■ Problem description ■
Whenever a line in the data below includes the string "fract", copy it out.

■ Available data ■
★ ★ ★ ★ ★

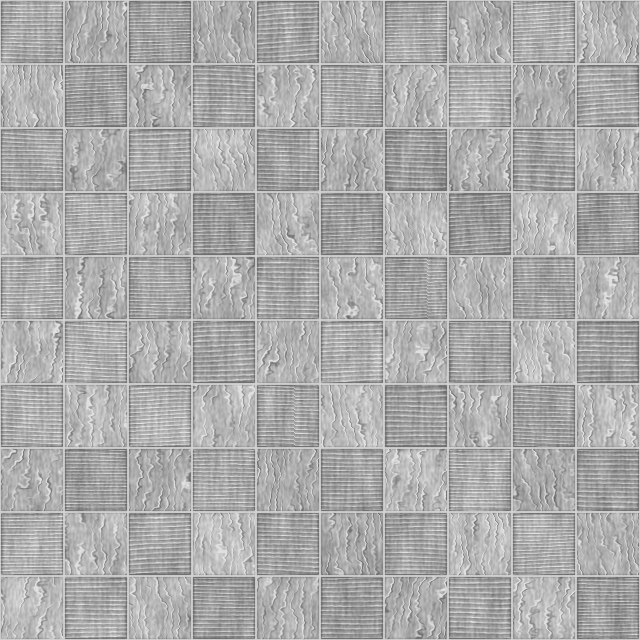
This pattern is drawn by a three.js fragment shader. Its source:

```glsl
// Ten by ten checkerboard of grey wood tiles, fine ribs alternating with ragged bark.
varying vec2 vUv;

const float TILES = 10.0;
const vec3 GROUT = vec3(0.82);

float hash(vec2 p) {
  vec3 q = fract(vec3(p.xyx) * 0.1031);
  q += dot(q, q.yzx + 33.33);
  return fract((q.x + q.y) * q.z);
}

vec2 gradient(vec2 cell) {
  float angle = 6.2832 * hash(cell);
  return vec2(cos(angle), sin(angle));
}

// Gradient noise, roughly -0.7 to 0.7
float noise(vec2 p) {
  vec2 i = floor(p), f = fract(p);
  vec2 u = f * f * f * (f * (f * 6.0 - 15.0) + 10.0);
  vec2 e = vec2(1.0, 0.0);
  float low = mix(dot(gradient(i), f), dot(gradient(i + e), f - e), u.x);
  float high = mix(dot(gradient(i + e.yx), f - e.yx),
                   dot(gradient(i + e.xx), f - e.xx), u.x);
  return mix(low, high, u.y);
}

float bump(float x, float width) {
  return exp(-x * x / (width * width));
}

// Distance inward from the edge of a rounded unit tile
float tileInset(vec2 p, float radius) {
  vec2 q = abs(p - 0.5) - 0.5 + radius;
  return radius - length(max(q, 0.0)) - min(max(q.x, q.y), 0.0);
}

// Nearly level ribs, lit from above and crossed by vertical streaks
float ribs(vec2 p, vec2 id, vec2 seed) {
  float count = floor(mix(13.0, 20.0, hash(id + 17.0)));
  float tilt = (hash(id + 29.0) - 0.6) * 1.2;
  float phase = p.y * count + tilt * p.x;
  phase += 0.6 * noise(p * vec2(0.8, 2.5) + seed);
  phase += 0.10 * noise(p * vec2(14.0, 9.0) + seed);

  // A few tiles are split by a seam that offsets the ribs
  float seam = mix(0.4, 0.7, hash(id + 41.0));
  float split = step(0.96, hash(id + 53.0));
  phase += 0.5 * split * smoothstep(seam - 0.01, seam + 0.01, p.x);

  float d = fract(phase) - 0.5;
  float strength = 0.85 + 0.8 * noise(vec2(p.x * 4.0, phase * 0.7) + seed);
  float streak = noise(p * vec2(18.0, 2.0) + seed + 7.0);
  float fleck = noise(p * vec2(25.0, 14.0) + seed + 19.0);
  float blotch = noise(p * vec2(4.0, 1.2) + seed + 13.0);
  float relief = 0.19 * bump(d - 0.08, 0.17) - 0.08 * bump(d + 0.22, 0.16);
  return 0.62 + strength * relief + 0.09 * streak + 0.07 * fleck + 0.09 * blotch;
}

// Steep ragged plate edges with a bright lip and a shadow beside it
float bark(vec2 p, vec2 id, vec2 seed) {
  float count = mix(5.0, 8.5, hash(id + 61.0));
  float slant = (hash(id + 73.0) - 0.45) * 3.0;
  float phase = p.x * count + slant * p.y;
  phase += 1.2 * noise(p * vec2(2.5, 1.5) + seed);
  phase += 0.50 * noise(p * vec2(5.0, 5.0) + seed + 5.0);
  phase += 0.38 * noise(p * vec2(9.0, 16.0) + seed + 9.0);

  float d = fract(phase) - 0.5;
  float presence = noise(p * vec2(4.5, 2.5) + seed + 21.0);
  float strength = clamp(0.65 + 1.5 * presence, 0.05, 1.2);
  float relief = 0.18 * bump(d, 0.10) - 0.17 * bump(d - 0.19, 0.10);
  float grain = noise(p * vec2(22.0, 5.0) + seed + 31.0);
  float fleck = noise(p * vec2(26.0, 13.0) + seed + 37.0);
  float blotch = noise(p * vec2(3.5, 1.6) + seed + 43.0);
  return 0.705 + strength * relief + 0.10 * grain + 0.09 * fleck + 0.11 * blotch;
}

void main() {
  vec2 grid = vUv * TILES;
  vec2 id = floor(grid);
  vec2 p = fract(grid);
  vec2 seed = 60.0 * vec2(hash(id + 3.0), hash(id + 11.0));

  // Ribbed tiles take the odd squares
  float ribbed = mod(id.x + id.y, 2.0);
  float shade = ribbed > 0.5 ? ribs(p, id, seed) : bark(p, id, seed);
  shade += 0.09 * (hash(id + 83.0) - 0.5);

  // Dark rim inside each tile, then pale grout
  float inset = tileInset(p, 0.03);
  shade -= mix(0.08, 0.16, ribbed) * bump(inset - 0.024, 0.014);
  shade -= 0.03 * ribbed * (1.0 - smoothstep(0.02, 0.10, inset));
  float face = smoothstep(0.004, 0.020, inset);
  vec3 colour = mix(GROUT, vec3(clamp(shade, 0.44, 0.88)), face);

  gl_FragColor = vec4(colour, 1.0);
}
```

★ ★ ★ ★ ★

■ Result of this exercise ■
  vec3 q = fract(vec3(p.xyx) * 0.1031);
  return fract((q.x + q.y) * q.z);
  vec2 i = floor(p), f = fract(p);
  float d = fract(phase) - 0.5;
  float d = fract(phase) - 0.5;
  vec2 p = fract(grid);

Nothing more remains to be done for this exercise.